“After having gone through the job search, application, short-listing, interview, and assessment process, it can feel that your job is done. But if not handled correctly, things can still go awry during the package negotiations if not handled diplomatically,” warns Africa MD at Jack Hammer, Advaita Naidoo.

These talks can be difficult because the applicant will prefer to negotiate pay in line with what they feel they are worth.

On the other hand, companies would prefer to control their expenses and risks whenever feasible.

According to Naidoo, there are several reasons why employees may be earning a salary that does not reflect the value they provide to a business.

For example, the employee may have received just inflation-linked raises for many years, raises may have been placed on hold in the past owing to company performance, or someone may have been subjected to pay disparities based on racial or gender bias.

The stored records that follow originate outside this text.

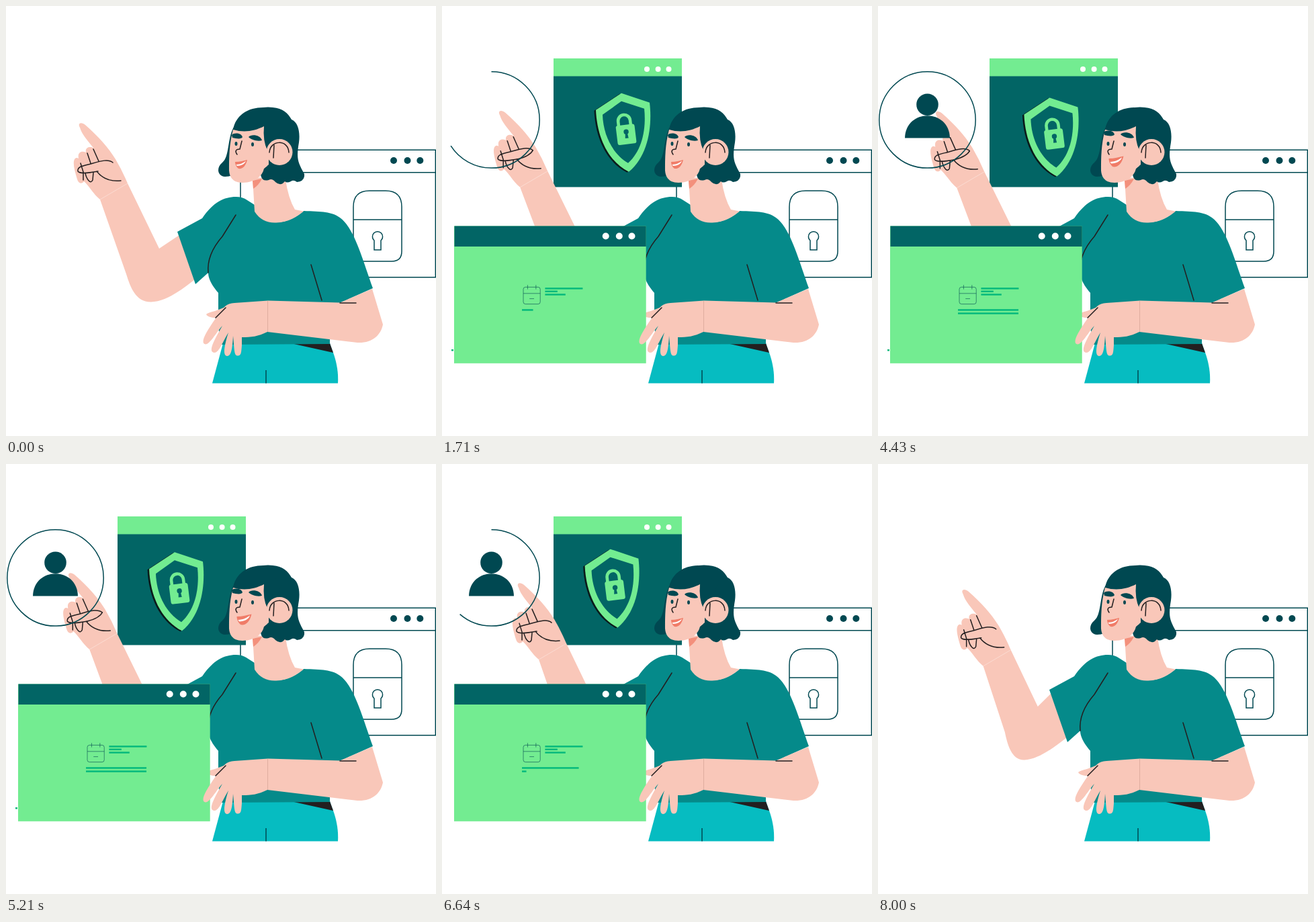
These frames come from a looping animation (640 px wide and 640 px high, 8.71 s). An HTML page:

```html
<!DOCTYPE html>
<html lang="en">
<head>
<meta charset="utf-8">
<title>Data security</title>
<style>
html, body { margin: 0; width: 100%; height: 100%; overflow: hidden; background: #fff; }
svg { display: block; width: 100vw; height: 100vh; }
.line { fill: none; stroke: #004851; stroke-width: 1.5; }
.ink { fill: none; stroke: #231f20; stroke-width: 1.5; stroke-linecap: round; stroke-linejoin: round; }
.skin { fill: #f9c7b9; }
.hair { fill: #004851; }
.deep { fill: #026565; }
.lime { fill: #73ec91; }
.bar { fill: #00b87c; }
.white { fill: #fff; }
</style>
</head>
<body>
<svg viewBox="0 0 640 640">
  <!-- outlined window with padlock -->
  <path class="line" d="M349 214.3H639.3V403.8H349ZM349 247.7H639.3"/>
  <g class="hair"><circle cx="577" cy="230" r="5"/><circle cx="597.5" cy="230" r="5"/><circle cx="616.3" cy="230" r="5"/></g>
  <path class="line" d="M517 299Q517 275 541 275H565Q589 275 589 299V365Q589 380 574 380H532Q517 380 517 365ZM517 318H589"/>
  <path class="line" d="M548 363V349A7.6 7.6 0 1 1 558 349V363Z"/>

  <!-- shield window -->
  <g id="shieldWindow">
    <rect class="deep" x="166" y="78" width="191" height="191.5"/>
    <rect class="lime" x="166" y="78" width="191" height="26.5"/>
  </g>
  <g class="white"><circle cx="305" cy="94" r="4"/><circle cx="321.6" cy="94" r="4"/><circle cx="337.5" cy="94" r="4"/></g>
  <g id="shield">
    <path id="shieldShape" fill="#0b1a1a" transform="translate(-2.5 1)" d="M267 130L309 144C313 177 308 222 278 247C250 233 231 200 229 155Z"/>
    <path class="lime" d="M267 130L309 144C313 177 308 222 278 247C250 233 231 200 229 155Z"/>
    <path class="deep" d="M267 142L301 153C304 181 299 214 277 234C255 221 240 194 239 162Z"/>
    <g transform="rotate(-7 274 191)">
      <path d="M264.500 180V171A9 9 0 0 1 282.500 171V180" fill="none" stroke="#73ec91" stroke-width="4.600"/>
      <rect class="lime" x="260" y="177" width="28" height="29" rx="3"/>
      <circle class="deep" cx="274.500" cy="187.500" r="3.700"/>
      <path class="deep" d="M273 189H276L277 197H272Z"/>
    </g>
  </g>

  <!-- pointing arm -->
  <path id="forearm" class="skin"/>
  <g id="hand">
    <path class="skin" d="M110 181C106 174 112 172 118 177C138 195 152 210 163 228Q173 245 181 264L140 288C130 280 124 268 116 261C113 265 108 265 106 258C103 248 100 238 101 231C102 226 105 225 108 227C106 217 113 215 119 218C117 210 126 208 131 212C121 200 113 191 110 181Z"/>
    <path d="M140 288L181 264" stroke="#fbd9cf" fill="none"/>
    <path class="ink" d="M130 213L138 231M121 219L126 234M111 234L115 247V259M118 249C120 258 126 266 129 259L130 248M159 233C152 227 140 231 126 235C114 238 106 239 107 246C110 250 120 249 137 246M135 246C142 255 152 262 171 260"/>
    <path id="thumbClose" class="ink" d="M137 246C148 243 156 239 159 233"/>
  </g>

  <!-- body -->
  <path fill="#06bcc1" d="M323 502L307 561.500H494C495 545 492 530 487 516L482 502Z"/>
  <path fill="#231f20" d="M424 502H482L487 516Z"/>
  <path class="line" d="M387 542V561.500"/>
  <path fill="#058a8a" d="M255 336L292 316C308 292 325 284 342 284Q352 284 359 289L370 296C372 314 385 322 402 322C420 322 434 313 443 305C470 306 485 306 497 315C518 330 530 375 546 420L497 442L482 470V503L320 504L316 478V427C303 412 301 402 301 397L282 414Z"/>
  <path class="ink" d="M342 311L322 343C308 359 299 376 301 397M454 385L470 438"/>
  <path class="skin" d="M298 459C302 455 318 454 335 443L325 462C315 465 301 465 298 459Z"/>

  <!-- neck and head -->
  <path class="skin" d="M367 255L370 306C378 318 388 323 402 322.500C420 322 434 313 443 305.500L430 303Q420 286 416 258Z"/>
  <path fill="#f3907c" d="M367 260L381 257Q376 267 368 272Z"/>
  <path class="hair" d="M339 180C344 162 360 151 383 151Q390 150 397 151C412 152 420 160 425 169C435 173 438 188 436 203C432 227 434 232 444 250Q445 261 433 262Q428 258 424 261Q418 264 415 261Q409 269 401 262Q396 256 391 259Q380 262 379 250Q381 242 389 238L345 245Q338 254 326 254C314 253 313 240 322 233C333 224 329 198 339 180Z"/>
  <path class="skin" d="M338 184C332 206 332 226 332 245C333 258 341 263 352 263C366 263 381 256 384 242L391 236V212L385 177Z"/>
  <g id="brows" class="hair">
    <path d="M336 192C340 188 350 189 352 195C350 199 342 197 337 196Z"/>
    <path d="M361 195C365 190 379 192 381 200C374 202 365 199 361 195Z"/>
  </g>
  <path class="hair" d="M338 184C342 164 358 152 386 152L410 180L400 205L389 215Q382 200 384 179C370 186 355 189 338 184Z"/>
  <circle class="skin" cx="407" cy="217.500" r="19.500"/>
  <path class="ink" d="M392 218C393 199 420 198 421 218M399 207L398 226M351 201L348 213C341 213 341 217 344 221"/>
  <g class="hair"><ellipse cx="342.500" cy="205" rx="2" ry="3"/><ellipse cx="367" cy="206" rx="2" ry="3"/></g>
  <g id="mouth">
    <path fill="#f07c68" d="M341 232C348 232 354 230 359 229C357 238 352 243 346 242C343 240 341 236 341 232Z"/>
    <path class="white" d="M342.500 236C349 236 354 233 357 230.500C356 235 350 238 344 238Z"/>
  </g>

  <!-- calendar window -->
  <rect id="dash" class="bar" x="14" y="511" width="3" height="2.500"/>
  <g id="calendarWindow">
    <rect class="lime" x="18" y="327.500" width="285.700" height="204.300"/>
    <rect class="deep" x="18.500" y="327.500" width="285.200" height="30.500"/>
    <g class="white"><circle cx="243.700" cy="342.500" r="5"/><circle cx="263.800" cy="342.500" r="5"/><circle cx="282.500" cy="342.500" r="5"/></g>
    <g id="calendar">
      <rect class="line" x="57" y="394" width="63" height="63" rx="8"/>
      <path class="line" d="M57 417.500H120M73 386V402M104 386V402M80 437H97"/>
      <g id="bars" class="bar"></g>
    </g>
  </g>

  <!-- resting arm -->
  <path class="skin" d="M545 421L561 474C558 490 545 502 523 501L389 485C375 492 365 493 351 493V505C350 517 350 520 345 520.500C339 521 340 510 338 491C337 507 336 521 329 521C322 520 325 505 331 486C322 501 317 516 310 516C301 515 307 502 322 476C312 487 304 503 297 503.500C289 502 295 489 312 465L326 447Q331 442.500 340 442L390 438.500L497 441.500Z"/>
  <path d="M389.500 439V485" fill="none" stroke="#d9a699" stroke-width=".8"/>
  <path class="ink" d="M312 464L327 449M497 442H521"/>

  <!-- profile badge -->
  <g id="person" class="hair"><circle cx="73.500" cy="146.700" r="16.300"/><path d="M40 196.500C41 152 106 152 107 196.500Z"/></g>
  <path id="ring" class="line" pathLength="1" d="M73.500 97.700A71.700 71.700 0 0 1 73.500 241.100A71.700 71.700 0 0 1 73.500 97.700"/>
</svg>
<script>
const LOOP = 8710, FPS = 14, SWITCH = 7060;
const HOLDS = [[290, 570], [570, 790], [1140, 1290], [1360, 1500]];
const el = id => document.getElementById(id);
const ease = (t, from, to) => {
  const p = Math.min(1, Math.max(0, (t - from) / (to - from)));
  return p * p * (3 - 2 * p);
};
const pulse = (t, a, b, c, d) => ease(t, a, b) - ease(t, c, d);
const show = (id, on) => el(id).setAttribute('visibility', on ? 'inherit' : 'hidden');
const move = (id, x, y) => el(id).setAttribute('transform', `translate(${x} ${y})`);

function scaleAt(id, s, cx, cy, dx = 0, dy = 0) {
  show(id, s > 0.004);
  el(id).setAttribute('transform', `translate(${cx + dx} ${cy + dy}) scale(${s}) translate(${-cx} ${-cy})`);
}

// x, y, width, then the times of growing and shrinking
const bars = [
  [138, 399, 140, 700, 1020, 7250, 7600],
  [138, 410, 46, 850, 1150, 7150, 7450],
  [138, 421.700, 76, 1050, 1450, 6850, 7430],
  [52, 479, 225, 1550, 2150, 6550, 7170],
  [52, 491.700, 225, 1900, 2500, 6100, 6750]
].map(([x, y, width, ...times]) => {
  const node = document.createElementNS('http://www.w3.org/2000/svg', 'rect');
  node.setAttribute('x', x);
  node.setAttribute('y', y - 3);
  node.setAttribute('height', 6);
  el('bars').append(node);
  return { node, width, times };
});

function drawArm(reach) {
  const x = 17 * reach, y = 13 * reach, e = 10 * reach;
  move('hand', x, y);
  show('thumbClose', reach < -0.9);
  el('forearm').setAttribute('d', `M${140 + x} ${288 + y}L${179 + e} ${399}
    C${185 + e * 0.8} 418 ${193 + e * 0.6} 441 ${216 + e * 0.2} 440.500C238 440 262 422 281 407
    L258 341L${228 + e} 361L${181 + x} ${264 + y}Z`);
}

function draw(t) {
  scaleAt('shieldWindow', t < SWITCH ? ease(t, -20, 1090) : 1 - ease(t, 6892, 7994), 272.500, 177);
  scaleAt('calendarWindow', pulse(t, -20, 590, 7090, 7680), 163.700, 434.700);
  scaleAt('calendar', t < SWITCH ? 0.4 : 1, 163.700, 434.700);
  for (const { node, width, times } of bars) node.setAttribute('width', width * pulse(t, ...times));
  show('dash', t >= 560 && t < 5600);

  const drift = -16.500 * ease(t, 2480, 5530);
  const bob = -0.6 + 8.800 * ease(t, 1400, 3850) - 11.700 * ease(t, 3850, 6300);
  scaleAt('shield', pulse(t, 800, 1600, 6620, 7420), 266.200, 196.800, drift, bob);

  drawArm(-1.4 * ease(t, 0, 1560) + 2.4 * ease(t, 4007, 8229));

  move('brows', 0, -4 * pulse(t, 1700, 2800, 6000, 6950));
  const smile = pulse(t, 1700, 2800, 5250, 6050);
  scaleAt('mouth', 1 + 0.22 * smile, 350, 236, 4.500 * smile, -4 * smile);

  scaleAt('person', pulse(t, 1800, 2700, 7200, 7850), 73.500, 164);
  const arc = pulse(t, 605, 2430, 5880, 7680);
  show('ring', arc > 0.001);
  el('ring').setAttribute('stroke-dasharray', arc > 0.999 ? 'none' : `${arc} 2`);
}

function frame(now) {
  const time = now % LOOP;
  const hold = HOLDS.find(([from, to]) => time >= from && time < to);
  const stepped = Math.floor((time + 8) * FPS / 1000) * 1000 / FPS;
  draw(Math.min(8000, hold ? hold[0] : stepped));
  requestAnimationFrame(frame);
}
const start = performance.now();
const tick = () => frame(performance.now() - start);
draw(0);
requestAnimationFrame(function loop() {
  const time = (performance.now() - start) % LOOP;
  const hold = HOLDS.find(([from, to]) => time >= from && time < to);
  draw(Math.min(8000, hold ? hold[0] : Math.floor((time + 8) * FPS / 1000) * 1000 / FPS));
  requestAnimationFrame(loop);
});
</script>
</body>
</html>
```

“For those being offered a new position who believe that they should not merely be receiving an incremental raise based on their previous remuneration, but rather an offer that is in line with the value they bring and what the company is willing and able to pay, this can present an uncomfortable situation,” she says.

Naidoo went on to say that the key to securing a fair conclusion is to approach the discussions prepared and with adequate supporting evidence.

“A candidate must do their homework to determine firstly what the range of a market-related salary would be and secondly, where in that range they will fall. This information can be hard to obtain, but some resources do exist, such as industry-related salary surveys and benchmarking.

“Candidates should match current industry compensation to their own experience, skills, and track record, and then also align that to the stage of maturity, size of company, industry, location, current financial position, and growth prospects. All of these variables play a role in determining what ‘fair’ entails.”

When prepared with the necessary facts and data, justifying one's package expectations becomes a less stressful affair.

Naidoo advises candidates to have a strong grasp of their present salary package and structure before entering into offer talks, to avoid unwittingly underbidding oneself.